12. The complainant said that the article had breached Clause 1 by reporting that he had drawn up “a contract” in an attempt to keep the offences secret, and had threatened to kill the child’s pet. He did not dispute that it had been heard in court that he had drawn up a contract or threatened to kill the pet, but considered that the article should not have included these details as they were not included in the plea he made to the court and he had not been convicted in relation to these specific allegations. The Committee considered that – where the complainant did not dispute that these allegations had been heard in court – the article was not inaccurate, misleading, or distorted in its reporting of the “contract” and the threats to kill the pet. It noted that information is heard in court can be vital to understanding the circumstances of offences that lead to convictions. While such details may not form the basis of plea agreements, where they are heard in court newspapers are entitled to report them. The Committee emphasised the importance of maintaining the principle of open justice, and that newspapers should be free to report what is said in court provided the Code is not otherwise breached; to prohibit newspapers from reporting details of crimes which are heard in court unless they are specifically referred to in plea agreements would be to act counterintuitively to the principal of open justice. The Committee again noted that the article made clear the actual criminal offences for which the complainant had been convicted; it did not state that he had been convicted for drawing up a contract or threatening to kill the pet, and the references to the pet and contract were not framed as offences for which the complainant had been convicted. The exact offences for which the complainant had been convicted were accurately reported, regardless of the background information also included in the article. The inclusion of these details did not render the article an inaccurate, misleading, or distorted representation of what was heard in court, and there was no breach of Clause 1.

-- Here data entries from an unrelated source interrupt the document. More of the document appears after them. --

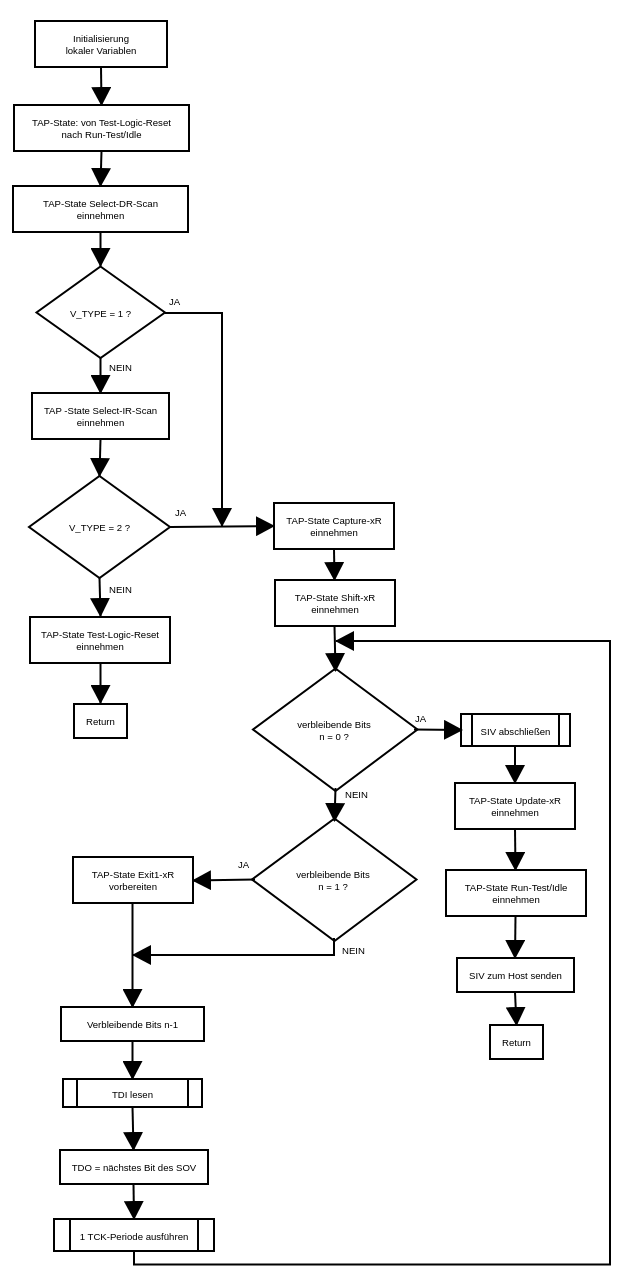
<!DOCTYPE html>
<html lang="de">
<head>
<meta charset="utf-8">
<title>Ablaufdiagramm TAP-State</title>
<style>
:root { --ink: #000; --paper: #fff; }
* { box-sizing: border-box; }
html, body { margin: 0; }
body { background: var(--paper); }
.flowchart {
  position: relative;
  width: 624px;
  height: 1284px;
  overflow: hidden;
  background: var(--paper);
  color: var(--ink);
  font: 9.6px/12px "Liberation Sans", Arial, sans-serif;
  text-align: center;
  white-space: nowrap;
}
.lines { position: absolute; left: 0; top: 0; }
.decision-shape { fill: var(--paper); stroke: var(--ink); stroke-width: 2; }
.connector { fill: none; stroke: var(--ink); stroke-width: 2; marker-end: url(#arrow); }
.step, .routine, .decision, .branch {
  position: absolute;
  left: var(--x);
  top: var(--y);
  width: var(--w);
  height: var(--h);
}
.step, .routine, .decision {
  display: flex;
  align-items: center;
  justify-content: center;
  padding-top: 1px;
}
.step, .routine { border: 2px solid var(--ink); }
.routine { padding-top: 0; align-items: stretch; }
.routine span {
  flex: 1;
  display: flex;
  align-items: center;
  justify-content: center;
  margin: 0 var(--bar);
  padding-top: 3px;
  border: solid var(--ink);
  border-width: 0 2px;
}
.branch { text-align: left; }
</style>
</head>
<body>
<main class="flowchart">
  <svg class="lines" width="624" height="1284" viewBox="0 0 624 1284" aria-hidden="true">
    <defs>
      <marker id="arrow" markerUnits="userSpaceOnUse" markerWidth="19" markerHeight="20" refX="18" refY="10" orient="auto">
        <polygon points="0,0 19,10 0,20"/>
      </marker>
    </defs>
    <g class="decision-shape">
      <polygon points="100.5,266.5 165,312.5 100.5,358 36.5,312.5"/>
      <polygon points="99.5,476 170,527 99.5,578 29,527"/>
      <polygon points="335.5,668.5 417.5,729.5 335.5,791 253,729.5"/>
      <polygon points="334.5,818.5 416.5,879.5 334.5,941 252,879.5"/>
    </g>
    <g class="connector-group">
      <path class="connector" d="M101 67L101.5 105"/>
      <path class="connector" d="M101.5 151L100.5 186"/>
      <path class="connector" d="M100.5 232V266"/>
      <path class="connector" d="M100.5 358V393"/>
      <path class="connector" d="M165 313H222V526"/>
      <path class="connector" d="M100.5 439L99.5 476"/>
      <path class="connector" d="M170 527L274 526"/>
      <path class="connector" d="M99.5 578L100.5 616"/>
      <path class="connector" d="M100.5 662V703"/>
      <path class="connector" d="M334 549L334.5 580"/>
      <path class="connector" d="M334.5 626L335.5 671"/>
      <path class="connector" d="M414 729.5L462 730"/>
      <path class="connector" d="M335.5 788L334.5 821"/>
      <path class="connector" d="M255 879.5L193 880.5"/>
      <path class="connector" d="M334 938V955H133"/>
      <path class="connector" d="M132.5 903V1007"/>
      <path class="connector" d="M132.5 1041V1079"/>
      <path class="connector" d="M132.5 1107L133.5 1150"/>
      <path class="connector" d="M133.5 1184L134 1219"/>
      <path class="connector" d="M134 1251V1264.5H610V641H336"/>
      <path class="connector" d="M515 746V783"/>
      <path class="connector" d="M515 829L515.5 870"/>
      <path class="connector" d="M515.5 916L515 958"/>
      <path class="connector" d="M515 992L516.5 1025"/>
    </g>
  </svg>

  <div class="step" style="--x:34px;--y:20px;--w:134px;--h:48px">Initialisierung<br>lokaler Variablen</div>
  <div class="step" style="--x:13px;--y:104px;--w:177px;--h:48px">TAP-State: von Test-Logic-Reset<br>nach Run-Test/Idle</div>
  <div class="step" style="--x:12px;--y:185px;--w:177px;--h:48px">TAP-State Select-DR-Scan<br>einnehmen</div>
  <div class="decision" style="--x:36px;--y:266px;--w:129px;--h:94px">V_TYPE = 1 ?</div>
  <div class="branch" style="--x:169px;--y:296px;--w:20px;--h:12px">JA</div>
  <div class="branch" style="--x:109px;--y:362px;--w:30px;--h:12px">NEIN</div>
  <div class="step" style="--x:31px;--y:392px;--w:139px;--h:48px">TAP -State Select-IR-Scan<br>einnehmen</div>
  <div class="decision" style="--x:29px;--y:476px;--w:141px;--h:102px">V_TYPE = 2 ?</div>
  <div class="branch" style="--x:175px;--y:507px;--w:20px;--h:12px">JA</div>
  <div class="branch" style="--x:109px;--y:584px;--w:30px;--h:12px">NEIN</div>
  <div class="step" style="--x:29px;--y:616px;--w:142px;--h:48px">TAP-State Test-Logic-Reset<br>einnehmen</div>
  <div class="step" style="--x:73px;--y:703px;--w:55px;--h:36px">Return</div>

  <div class="step" style="--x:273px;--y:502px;--w:122px;--h:48px">TAP-State Capture-xR<br>einnehmen</div>
  <div class="step" style="--x:274px;--y:579px;--w:122px;--h:48px">TAP-State Shift-xR<br>einnehmen</div>
  <div class="decision" style="--x:252px;--y:669px;--w:164px;--h:122px">verbleibende Bits<br>n = 0 ?</div>
  <div class="branch" style="--x:415px;--y:713px;--w:20px;--h:12px">JA</div>
  <div class="branch" style="--x:345px;--y:789px;--w:30px;--h:12px">NEIN</div>
  <div class="decision" style="--x:251px;--y:819px;--w:164px;--h:122px">verbleibende Bits<br>n = 1 ?</div>
  <div class="branch" style="--x:238px;--y:859px;--w:20px;--h:12px">JA</div>
  <div class="branch" style="--x:342px;--y:945px;--w:30px;--h:12px">NEIN</div>

  <div class="step" style="--x:72px;--y:856px;--w:122px;--h:48px">TAP-State Exit1-xR<br>vorbereiten</div>
  <div class="step" style="--x:60px;--y:1006px;--w:145px;--h:36px">Verbleibende Bits n-1</div>
  <div class="routine" style="--x:62px;--y:1078px;--w:141px;--h:30px;--bar:12px"><span>TDI lesen</span></div>
  <div class="step" style="--x:59px;--y:1149px;--w:150px;--h:36px">TDO = nächstes Bit des SOV</div>
  <div class="routine" style="--x:53px;--y:1218px;--w:162px;--h:34px;--bar:14px"><span>1 TCK-Periode ausführen</span></div>

  <div class="routine" style="--x:460px;--y:713px;--w:111px;--h:34px;--bar:9px"><span>SIV abschließen</span></div>
  <div class="step" style="--x:454px;--y:782px;--w:122px;--h:48px">TAP-State Update-xR<br>einnehmen</div>
  <div class="step" style="--x:445px;--y:869px;--w:142px;--h:48px">TAP-State Run-Test/Idle<br>einnehmen</div>
  <div class="step" style="--x:456px;--y:957px;--w:119px;--h:36px">SIV zum Host senden</div>
  <div class="step" style="--x:489px;--y:1024px;--w:55px;--h:36px">Return</div>
</main>
</body>
</html>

Conclusions

13. The complaint was not upheld.

Remedial Action Required

14. N/A


Date complaint received: 08/04/2021

Date complaint concluded by IPSO: 13/07/2021